--- START ---

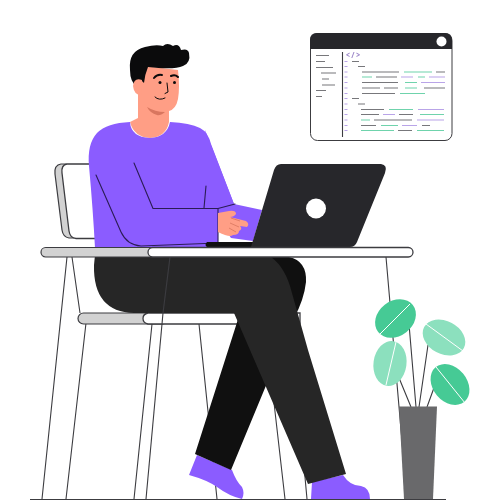
<!DOCTYPE html>
<html lang="en">
<head>
<meta charset="utf-8">
<title>Developer at a desk</title>
<style>
:root {
  --paper: #ffffff;
  --ink: #27272b;
  --line: #3c3c40;
  --violet: #8b5cff;
  --violet-line: #2b1c55;
  --skin: #ff9e85;
  --skin-shade: #d9765f;
  --hair: #0b0b0c;
  --trouser: #262626;
  --trouser-back: #101010;
  --metal: #d2d2d2;
  --pot: #69696b;
  --leaf: #46ca95;
  --leaf-light: #8ce0be;
  --lilac: #b9a4e8;
}
html, body { margin: 0; background: var(--paper); overflow: hidden; }
svg { display: block; width: 500px; height: 500px; }
.outline { fill: var(--paper); stroke: var(--line); stroke-width: 1.3; }
.thin { fill: none; stroke: var(--line); stroke-width: 1.1; }
.shade { fill: var(--metal); stroke: var(--line); stroke-width: 1.2; }
.violet { fill: var(--violet); }
.fold { fill: none; stroke: var(--violet-line); stroke-width: 1.1; stroke-linecap: round; stroke-linejoin: round; }
.skin { fill: var(--skin); }
.face { fill: none; stroke: var(--hair); stroke-width: 1.2; stroke-linecap: round; }
.code { fill: none; stroke-width: 1.1; }
.grey { stroke: #77777b; }
.mint { stroke: #6fd3ac; }
.lilac { stroke: var(--lilac); }
.tag { font: 700 8px "Noto Sans Mono", monospace; fill: #9a84c8; }
.vein { fill: none; stroke: var(--paper); stroke-width: 1; }
</style>
</head>
<body>
<svg viewBox="0 0 500 500" role="img" aria-label="A man in a violet sweater works on a laptop at a desk, with a code window and a potted plant">

  <g id="code-window">
    <rect class="outline" x="310.5" y="33.500" width="141.500" height="107" rx="7" style="stroke-width:1"/>
    <path fill="var(--ink)" d="M310 49V40Q310 33 317 33H445Q452 33 452 40V49Z"/>
    <circle cx="441.500" cy="41.500" r="5" fill="var(--paper)"/>
    <path class="thin" d="M342.500 52V137"/>
    <text class="tag" x="345.500" y="58" textLength="15">&lt;/&gt;</text>
    <path class="code grey" d="M316 55.500h13M316 61.500h9M316 67.500h17M321 73h15M322 79h7M322 85h13M316 90.500h10M316 96.500h6"/>
    <path class="code lilac" d="M344.500 61.500h3M344.500 66.500h3M344.500 72h3M344.500 77h3M344.500 82.500h3M344.500 88h3M344.500 93.500h3M344.500 98.500h3M344.500 104h3M344.500 109.500h3M344.500 114.500h3M344.500 120h3M344.500 125.500h3M344.500 130.500h3"/>
    <path class="code grey" d="M352 61.500h7M358 66.500h7M362 72h37M436 72h9M376 77h21M362 82.500h36M362 88h18M384 88h14M424 88h21M362 93.500h33M352 98.500h7M358 104h7M361 109.500h23M361 114.500h18M399 114.500h14M374 120h38M361 125.500h15M422 125.500h8M398 130.500h14"/>
    <path class="code mint" d="M404 72h28M362 77h10M418 77h7M405 82.500h12M405 88h12M400 93.500h25M389 109.500h24M420 114.500h24M361 120h9M381 125.500h17M361 130.500h33M417 130.500h27"/>
    <path class="code lilac" d="M401 77h12M429 77h16M421 82.500h24M418 109.500h26M383 114.500h12M417 120h27M402 125.500h15"/>
  </g>

  <g id="chair-and-table-legs">
    <path class="shade" d="M61 164H66L74 238H69Q63 237 62 230L55 174Q54 165 61 164Z"/>
    <path class="outline" d="M67 164H110V238.500H76Q70 238 69 231L62 173Q61 165 67 164Z"/>
    <path class="thin" d="M67 257L42 499M86 323L66 499M72 257L80 313M152 324L134 499M199 324L217 499M265 324L285 499M291 324L307 499M386 257L407 499"/>
  </g>

  <g id="plant">
    <path class="thin" d="M409 324L416 407M428 345L419 407M397 373L411 407M439 374L427 407"/>
    <g id="leaf-top">
      <ellipse cx="395.500" cy="318.500" rx="22" ry="17.500" fill="var(--leaf)" transform="rotate(-38 395.500 318.500)"/>
      <path class="vein" d="M380 334L410 304"/>
    </g>
    <g id="leaf-right">
      <ellipse cx="444" cy="337.500" rx="22.500" ry="16.500" fill="var(--leaf-light)" transform="rotate(28 444 337.500)"/>
      <path class="vein" d="M426 324L463 351"/>
    </g>
    <g id="leaf-left">
      <ellipse cx="390" cy="363.500" rx="16.500" ry="22.500" fill="var(--leaf-light)" transform="rotate(8 390 363.500)"/>
      <path class="vein" d="M396 342L386 385"/>
    </g>
    <g id="leaf-low">
      <ellipse cx="450" cy="384.500" rx="22.500" ry="17" fill="var(--leaf)" transform="rotate(50 450 384.500)"/>
      <path class="vein" d="M436 367L465 403"/>
    </g>
    <path fill="var(--pot)" d="M399 406.500H437L433 499H404Z"/>
  </g>

  <g id="chair-seat">
    <rect class="shade" x="78" y="313" width="90" height="11" rx="5.500"/>
    <path class="outline" d="M148 313H300V324H148Q143 323 143 318.500Q143 314 148 313Z"/>
  </g>

  <g id="legs">
    <path class="violet" d="M197 455L232 470Q236 481 242 487Q245 493 242 499Q229 496 217 487Q207 480 189 475Z"/>
    <path class="violet" d="M312 482L343 475Q350 486 361 486Q370 488 370 499H311Z"/>
    <path fill="var(--trouser-back)" d="M270 257H289Q307 261 306 282Q304 300 294 318L231 470L195 454L240 313Z"/>
    <path fill="var(--trouser)" d="M95 255H268Q283 264 290 286Q299 318 308 350L346 474L308 484L234 313H134Q93 312 94 265Z"/>
  </g>

  <g id="head">
    <path class="skin" d="M130 122L138 118V82L144 66L178 70Q180 87 178 99Q176 109 169 111V122Q166 137 150 138Q134 137 130 122Z"/>
    <path fill="var(--skin-shade)" d="M147 107Q155 112 165 112Q160 116 157 115Q150 113 147 107Z"/>
    <path fill="var(--hair)" d="M137 87Q130 82 130 70Q128 51 145 47Q156 44 163 46Q167 42 173 46Q179 43 181 50Q188 48 189 53Q191 63 183 66Q174 70 148 67Q145 74 144 83Q140 78 138 81Z"/>
    <path class="skin" d="M142 80Q134 77 133 86Q134 95 141 95Z"/>
    <path class="face" d="M154 78Q157 74 162 75" style="stroke-width:2"/>
    <path class="face" d="M171 76Q175 74 178 77" style="stroke-width:2"/>
    <circle cx="160" cy="82.500" r="1.500" fill="var(--hair)"/>
    <circle cx="174.500" cy="82.500" r="1.500" fill="var(--hair)"/>
    <path class="face" d="M167 83L168 92L165 93.500M155 97Q159 101 165 98" style="stroke-width:1"/>
  </g>

  <g id="far-arm">
    <path class="violet" d="M205 130L213 150L234 204L262 210L253 241L231 238L215 215Z"/>
  </g>

  <g id="sweater">
    <path class="violet" d="M130 122Q131 137 150 138Q167 137 170 122Q190 123 200 128Q208 132 211 144L234 204L218 209V248H95Q93 210 89 166Q87 144 97 133Q107 123 130 122Z"/>
    <path class="fold" d="M96 175L121 232Q127 245 141 246L218 243V208.500H153L134 163M206 186L204 208M218 208.500L235 204"/>
  </g>

  <g id="hand">
    <path class="skin" d="M218 213L229 211Q236 210 236 214Q234 217 230 217L246 221Q250 224 247 227L240 226Q243 229 239 231Q239 235 233 235Q230 238 218 232Z"/>
    <path d="M231 218L240 221M230 223L239 227M229 228L236 232" fill="none" stroke="var(--skin-shade)" stroke-width="0.8"/>
  </g>

  <g id="laptop">
    <path fill="var(--trouser-back)" d="M207 242H290V247H207Q204 245 207 242Z"/>
    <path fill="var(--ink)" d="M281 164H381Q388 165 385 173L357 242Q355 247 350 247H251L274 170Q276 164 281 164Z"/>
    <circle cx="316" cy="208.500" r="10" fill="var(--paper)"/>
  </g>

  <g id="table">
    <rect class="shade" x="41" y="247.500" width="125" height="9.500" rx="4.700"/>
    <rect class="outline" x="148" y="247.500" width="265" height="9.500" rx="4.700"/>
    <path class="thin" d="M170 257L163 313"/>
    <path class="thin" d="M163 313L146 499"/>
  </g>

  <path id="floor" class="thin" d="M30 499.500H446"/>
</svg>
</body>
</html>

--- END ---

*WORK ORDER*
Exactly how many lines in the records above hold the string "chair"? Reply with that number only.

*SOLUTION*
2